**Task brief:** From the data, copy out every line in which the word "phase" appears.

[Excerpts from a dataset]
⁂
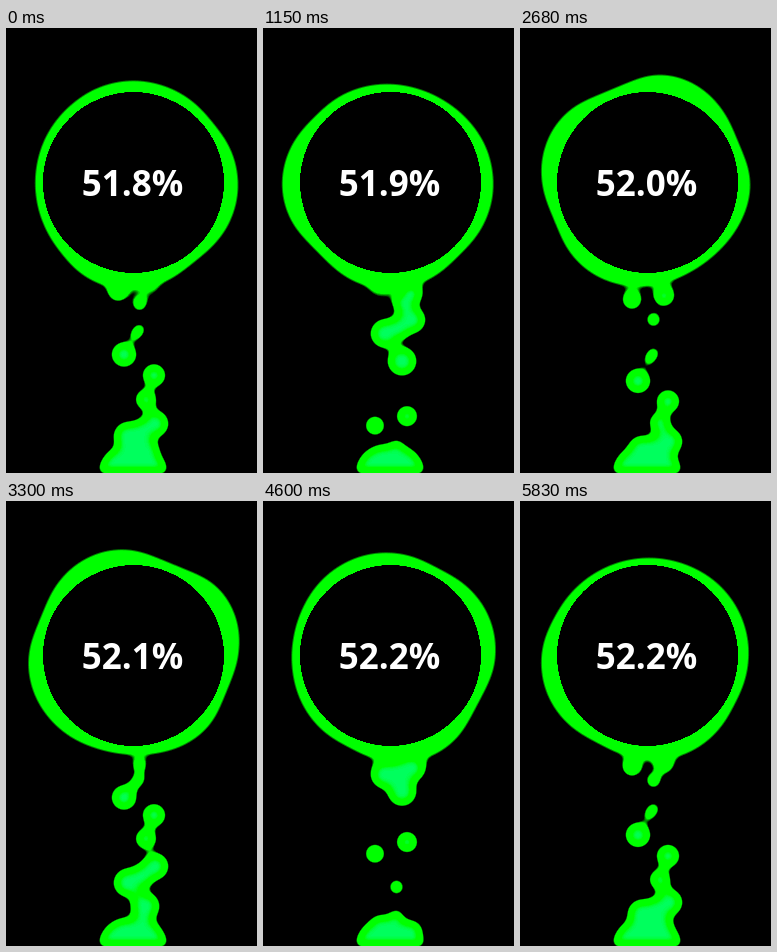
These frames come from a looping animation (251x445 px, 5900 ms). An HTML page:

```html
<!DOCTYPE html>
<html lang="en">
<head>
<meta charset="utf-8">
<title>Charging</title>
<style>
html, body { margin: 0; width: 100%; height: 100%; overflow: hidden; background: #000; }
div, i { position: absolute; }
/* blurred shapes under a strong contrast melt into each other */
#goo { left: 0; top: 0; width: 251px; height: 445px; overflow: hidden; background: #000; filter: contrast(10); }
#halo { left: 0; top: 0; width: 100%; height: 100%; filter: blur(8px); }
#ring { left: 27px; top: 54.5px; width: 200px; height: 200px; background: #0f0; }
#bubbles { left: 0; top: 0; width: 100%; height: 100%; filter: blur(5px); }
#bubbles i { border-radius: 50%; background: #00ff7c; }
#bubbles #base { left: 92px; top: 416px; width: 70px; height: 30px; border-radius: 30px 30px 0 0; }
#hole { left: 36.5px; top: 64px; width: 181px; height: 181px; border-radius: 50%; background: #000; }
#level { left: 0; top: 137px; width: 253px; text-align: center; color: #fff; font: bold 35px/1 "Noto Sans", "Open Sans", sans-serif; }
</style>
</head>
<body>
<div id="goo">
  <div id="halo"><div id="ring"></div></div>
  <div id="bubbles"><i id="base"></i></div>
  <div id="hole"></div>
</div>
<div id="level"></div>
<script>
const LOOP = 5900, STEP = LOOP / 77, SPEED = 60 / 59;
const RISE = 3000, TURN = 10000, START_Y = 432, HEIGHT = 170;
const byId = id => document.getElementById(id);
const clips = [];

// paused animation, positioned by the clock; phase is the part already played
function addClip(el, frames, duration, phase) {
  const anim = el.animate(frames, { duration, iterations: Infinity });
  anim.pause();
  clips.push({ anim, offset: phase * duration });
}

const corners = '42% 38% 62% 49% / 45%';
addClip(byId('ring'), [
  { transform: 'rotate(0deg)', borderRadius: corners },
  { borderRadius: '45% / 42% 38% 58% 49%', offset: 0.5 },
  { transform: 'rotate(720deg)', borderRadius: corners }
], TURN, 0.696);

// x, radius, phase
const bubbles = [
  [112, 9.6, 0.922], [144, 11.2, 0.962], [118, 13, 0.571], [148, 12.1, 0.499],
  [140, 11.2, 0.415], [133.5, 6.4, 0.668], [129, 6, 0.642], [133.5, 7.8, 0.802],
  [139, 14.9, 0.158], [149, 14, 0.32], [122, 15, 0.26], [136, 13, 0.285]
];
const easing = 'ease-in-out';
for (const [x, r, phase] of bubbles) {
  const dot = document.createElement('i');
  dot.style.cssText = `left:${x - r}px;top:${START_Y - r}px;width:${2 * r}px;height:${2 * r}px`;
  byId('bubbles').append(dot);
  addClip(dot, [
    { transform: 'translateY(0px)', opacity: 1, easing },
    { opacity: 1, offset: 0.9, easing },
    { transform: `translateY(${-HEIGHT}px)`, opacity: 0.1 }
  ], RISE, phase);
}

function draw(now) {
  const frame = Math.min(76, Math.floor((now % LOOP + 8) / STEP));
  const t = frame * STEP;
  for (const { anim, offset } of clips) anim.currentTime = t * SPEED + offset;
  const ticks = Math.floor((t + 1020) / 1400);
  byId('level').textContent = (51.8 + ticks / 10).toFixed(1) + '%';
}

const began = performance.now();
function loop() {
  draw(performance.now() - began);
  requestAnimationFrame(loop);
}
loop();
</script>
</body>
</html>
```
⁂
**Written reply:**
// paused animation, positioned by the clock; phase is the part already played
function addClip(el, frames, duration, phase) {
  clips.push({ anim, offset: phase * duration });
// x, radius, phase
for (const [x, r, phase] of bubbles) {
  ], RISE, phase);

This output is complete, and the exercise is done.